EXERCISE OBJECTIVE:
Where does the string "cell" appear in the material? Copy each line that holds it.

EXCERPTED RECORDS:
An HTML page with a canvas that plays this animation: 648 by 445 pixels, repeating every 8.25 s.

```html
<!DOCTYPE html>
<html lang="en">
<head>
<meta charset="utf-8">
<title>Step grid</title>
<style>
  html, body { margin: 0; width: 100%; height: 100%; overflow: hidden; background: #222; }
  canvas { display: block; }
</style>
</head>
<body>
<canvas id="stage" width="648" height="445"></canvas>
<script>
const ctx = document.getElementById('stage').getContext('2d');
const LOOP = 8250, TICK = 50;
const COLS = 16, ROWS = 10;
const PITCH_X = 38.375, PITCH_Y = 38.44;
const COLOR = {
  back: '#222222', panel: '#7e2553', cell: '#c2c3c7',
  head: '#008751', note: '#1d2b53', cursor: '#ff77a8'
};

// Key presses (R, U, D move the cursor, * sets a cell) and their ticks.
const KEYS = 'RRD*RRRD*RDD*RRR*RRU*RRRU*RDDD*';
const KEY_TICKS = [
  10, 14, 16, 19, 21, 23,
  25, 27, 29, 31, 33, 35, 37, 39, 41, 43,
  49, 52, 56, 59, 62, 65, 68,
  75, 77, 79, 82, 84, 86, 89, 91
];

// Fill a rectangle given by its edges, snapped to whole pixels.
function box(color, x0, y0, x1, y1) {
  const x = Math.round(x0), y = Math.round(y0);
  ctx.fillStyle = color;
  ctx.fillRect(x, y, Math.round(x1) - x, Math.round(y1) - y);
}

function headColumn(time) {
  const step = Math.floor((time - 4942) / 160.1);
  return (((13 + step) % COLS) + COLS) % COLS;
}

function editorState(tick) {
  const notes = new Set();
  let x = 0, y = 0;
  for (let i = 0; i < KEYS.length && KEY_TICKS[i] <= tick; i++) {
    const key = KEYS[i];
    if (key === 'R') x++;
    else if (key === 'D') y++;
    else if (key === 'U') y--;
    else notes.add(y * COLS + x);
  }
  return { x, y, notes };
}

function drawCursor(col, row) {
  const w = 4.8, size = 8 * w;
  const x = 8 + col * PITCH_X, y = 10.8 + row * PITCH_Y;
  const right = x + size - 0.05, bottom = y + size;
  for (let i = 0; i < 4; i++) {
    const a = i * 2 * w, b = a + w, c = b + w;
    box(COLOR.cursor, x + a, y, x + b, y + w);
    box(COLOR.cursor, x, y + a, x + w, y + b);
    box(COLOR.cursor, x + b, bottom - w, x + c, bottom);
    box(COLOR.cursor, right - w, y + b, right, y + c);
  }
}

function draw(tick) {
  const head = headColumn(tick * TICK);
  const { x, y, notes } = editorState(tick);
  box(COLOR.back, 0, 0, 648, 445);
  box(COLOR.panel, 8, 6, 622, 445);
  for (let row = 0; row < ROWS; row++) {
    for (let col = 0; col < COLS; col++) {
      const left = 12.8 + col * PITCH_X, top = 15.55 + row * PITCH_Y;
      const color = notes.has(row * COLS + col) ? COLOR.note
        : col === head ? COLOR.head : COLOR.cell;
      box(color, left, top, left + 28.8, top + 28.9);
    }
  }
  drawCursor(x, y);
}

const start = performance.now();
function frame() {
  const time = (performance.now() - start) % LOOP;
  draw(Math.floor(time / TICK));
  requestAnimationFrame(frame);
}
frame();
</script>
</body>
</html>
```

SOLVED PROBLEM:
  back: '#222222', panel: '#7e2553', cell: '#c2c3c7',
// Key presses (R, U, D move the cursor, * sets a cell) and their ticks.
        : col === head ? COLOR.head : COLOR.cell;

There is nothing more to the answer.